Just Earth News | @justearthnews | 04 Mar 2021, 09:05 pm Print

Canada gov't lawyer urges court to ignore geopolitical winds of Meng case, focus on facts Canada

Image credit: Wikimedia Commons

Toronto/Sputnik: A British Columbia Supreme Court justice should ignore the geopolitical implications of the extradition process against Huawei executive Meng Wanzhou and focus on the facts, the lawyer representing the Canadian government said.

“The elephant in the room in this case has always been the geopolitical winds that swirl around. Yesterday, my friends tried to bring the elephant into this room. With respect, we urge you to focus on the facts and the law and leave the politics to politicians,” Robert Frater told Associate Chief Justice Heather Holmes during a hearing on Thursday.

“We’re confident that when you look at the facts and apply the law, you will dismiss this motion,” Frater said.
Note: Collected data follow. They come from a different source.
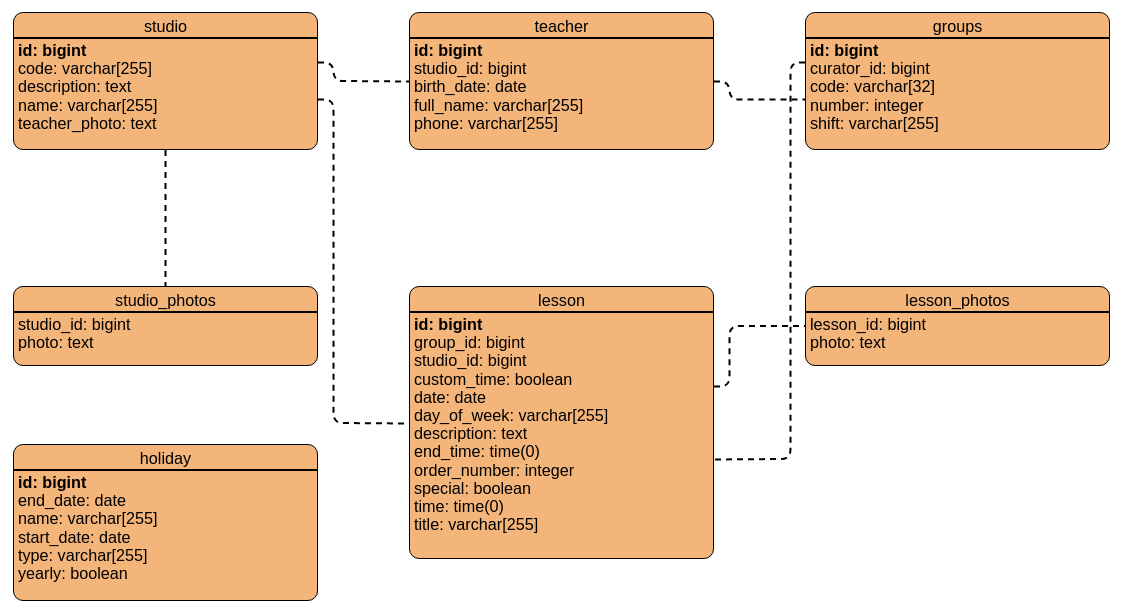
<!DOCTYPE html>
<html lang="en">
<head>
<meta charset="utf-8">
<title>School database schema</title>
<style>
:root {
  --paper: #ffffff;
  --entity: #f4b57a;
  --ink: #000000;
}
* { box-sizing: border-box; margin: 0; padding: 0; }
body { background: var(--paper); overflow: hidden; }
.schema {
  position: relative;
  width: 1123px;
  height: 613px;
  overflow: hidden;
  background: var(--paper);
  color: var(--ink);
  font: 16.2px/18.2px "Liberation Sans", Arial, sans-serif;
}
.relations {
  position: absolute;
  inset: 0;
  fill: none;
  stroke: var(--ink);
  stroke-width: 2;
  stroke-dasharray: 6 5;
}
.entity {
  position: absolute;
  display: flex;
  flex-direction: column;
  width: 305px;
  background: var(--entity);
  border: 1px solid var(--ink);
  border-radius: 10px;
}
.entity h2 {
  flex: none;
  height: 26px;
  border-bottom: 2px solid var(--ink);
  font-size: inherit;
  font-weight: 400;
  line-height: 26px;
  text-align: center;
}
.fields {
  padding: 2px 4px 0;
  list-style: none;
  white-space: nowrap;
}
.key { font-weight: 700; }
.studio { left: 13px; top: 12px; height: 138px; }
.teacher { left: 409px; top: 12px; height: 138px; }
.groups { left: 805px; top: 12px; height: 138px; }
.studio-photos { left: 13px; top: 286px; height: 80px; }
.lesson { left: 409px; top: 286px; height: 273px; }
.lesson-photos { left: 805px; top: 286px; height: 80px; }
.holiday { left: 13px; top: 444px; height: 157px; }
</style>
</head>
<body>
<main class="schema">
  <svg class="relations" width="1123" height="613" viewBox="0 0 1123 613" aria-hidden="true">
    <path d="M318 62.5H324Q333 62.5 333.5 72Q334 81 343 81L409 81.5"/>
    <path d="M318 99.5H324Q333.5 99.5 333.5 109V413Q333.5 423 343 423L409 423.5"/>
    <path d="M714 81.5H720Q729 81.5 729.5 91Q730 99.5 739 99.5H805"/>
    <path d="M805 62.5H800Q790.5 62.5 790.5 72V449Q790.5 459 781 459L714 459.5"/>
    <path d="M714 386.5H720Q729.5 386.5 729.5 377V336Q729.5 326 739 326H805"/>
    <path d="M165.5 150V286"/>
  </svg>

  <section class="entity studio">
    <h2>studio</h2>
    <ul class="fields">
      <li class="key">id: bigint</li>
      <li>code: varchar[255]</li>
      <li>description: text</li>
      <li>name: varchar[255]</li>
      <li>teacher_photo: text</li>
    </ul>
  </section>

  <section class="entity teacher">
    <h2>teacher</h2>
    <ul class="fields">
      <li class="key">id: bigint</li>
      <li>studio_id: bigint</li>
      <li>birth_date: date</li>
      <li>full_name: varchar[255]</li>
      <li>phone: varchar[255]</li>
    </ul>
  </section>

  <section class="entity groups">
    <h2>groups</h2>
    <ul class="fields">
      <li class="key">id: bigint</li>
      <li>curator_id: bigint</li>
      <li>code: varchar[32]</li>
      <li>number: integer</li>
      <li>shift: varchar[255]</li>
    </ul>
  </section>

  <section class="entity studio-photos">
    <h2>studio_photos</h2>
    <ul class="fields">
      <li>studio_id: bigint</li>
      <li>photo: text</li>
    </ul>
  </section>

  <section class="entity lesson">
    <h2>lesson</h2>
    <ul class="fields">
      <li class="key">id: bigint</li>
      <li>group_id: bigint</li>
      <li>studio_id: bigint</li>
      <li>custom_time: boolean</li>
      <li>date: date</li>
      <li>day_of_week: varchar[255]</li>
      <li>description: text</li>
      <li>end_time: time(0)</li>
      <li>order_number: integer</li>
      <li>special: boolean</li>
      <li>time: time(0)</li>
      <li>title: varchar[255]</li>
    </ul>
  </section>

  <section class="entity lesson-photos">
    <h2>lesson_photos</h2>
    <ul class="fields">
      <li>lesson_id: bigint</li>
      <li>photo: text</li>
    </ul>
  </section>

  <section class="entity holiday">
    <h2>holiday</h2>
    <ul class="fields">
      <li class="key">id: bigint</li>
      <li>end_date: date</li>
      <li>name: varchar[255]</li>
      <li>start_date: date</li>
      <li>type: varchar[255]</li>
      <li>yearly: boolean</li>
    </ul>
  </section>
</main>
</body>
</html>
Meng’s lawyers have been arguing that former US President Donald Trump’s comments just days after Huawei Chief Financial Officer’s arrest in Vancouver made her a bargaining chip in the US-China trade war and amount to an abuse of process.

In an interview on December 11, 2018, Trump told Reuters that he would intervene in the case brought forward by the Justice Department against Meng if it would be beneficial to US national interests, including striking a trade deal with China favorable to the United States. At the time, the Trump administration had been engaged in negotiations with Beijing concerning a comprehensive trade deal between the two superpowers, the first phase of which was agreed upon in December 2019.

Frater rejected this line of defense, saying that the basis for staying the proceedings based on allegations of abuse of process never existed, arguing that the assertions of Meng’s lawyers do not meet the legal threshold necessary for a stay. The legal counsel for the Canadian government added that if Trump’s comments represented a credible threat to Meng’s right to a free and fair trial, these concerns should have been raised from the onset and not only after other lines of defense had been rejected.

Previously, the 49-year-old executive’s defense team applied to end the extradition proceedings, asserting that the case brought forward against her by the Justice Department violated the double criminality principle. However, Holmes dismissed the application in May, ruling that the double criminality requirement was met.

Meng, the daughter of Huawei founder and CEO Ren Zhengfei, was arrested on December 1, 2018 at Vancouver International Airport during a layover stop at the request of the US government.

Meng is wanted by US authorities for her alleged role in violating sanctions against Iran. The Justice Department alleges that Meng committed financial transgressions by misleading multinational financial conglomerate, HSBC, into approving more than $100 million in transactions that contravened US sanctions on Iran from 2010 to 2014.

Speaking to reporters on Wednesday, China’s ambassador in Canada, Cong Peiwu, reiterated calls for Canada to immediately release Meng and mend relations between the two nations.

The hearings in this extradition case are expected conclude in mid-May.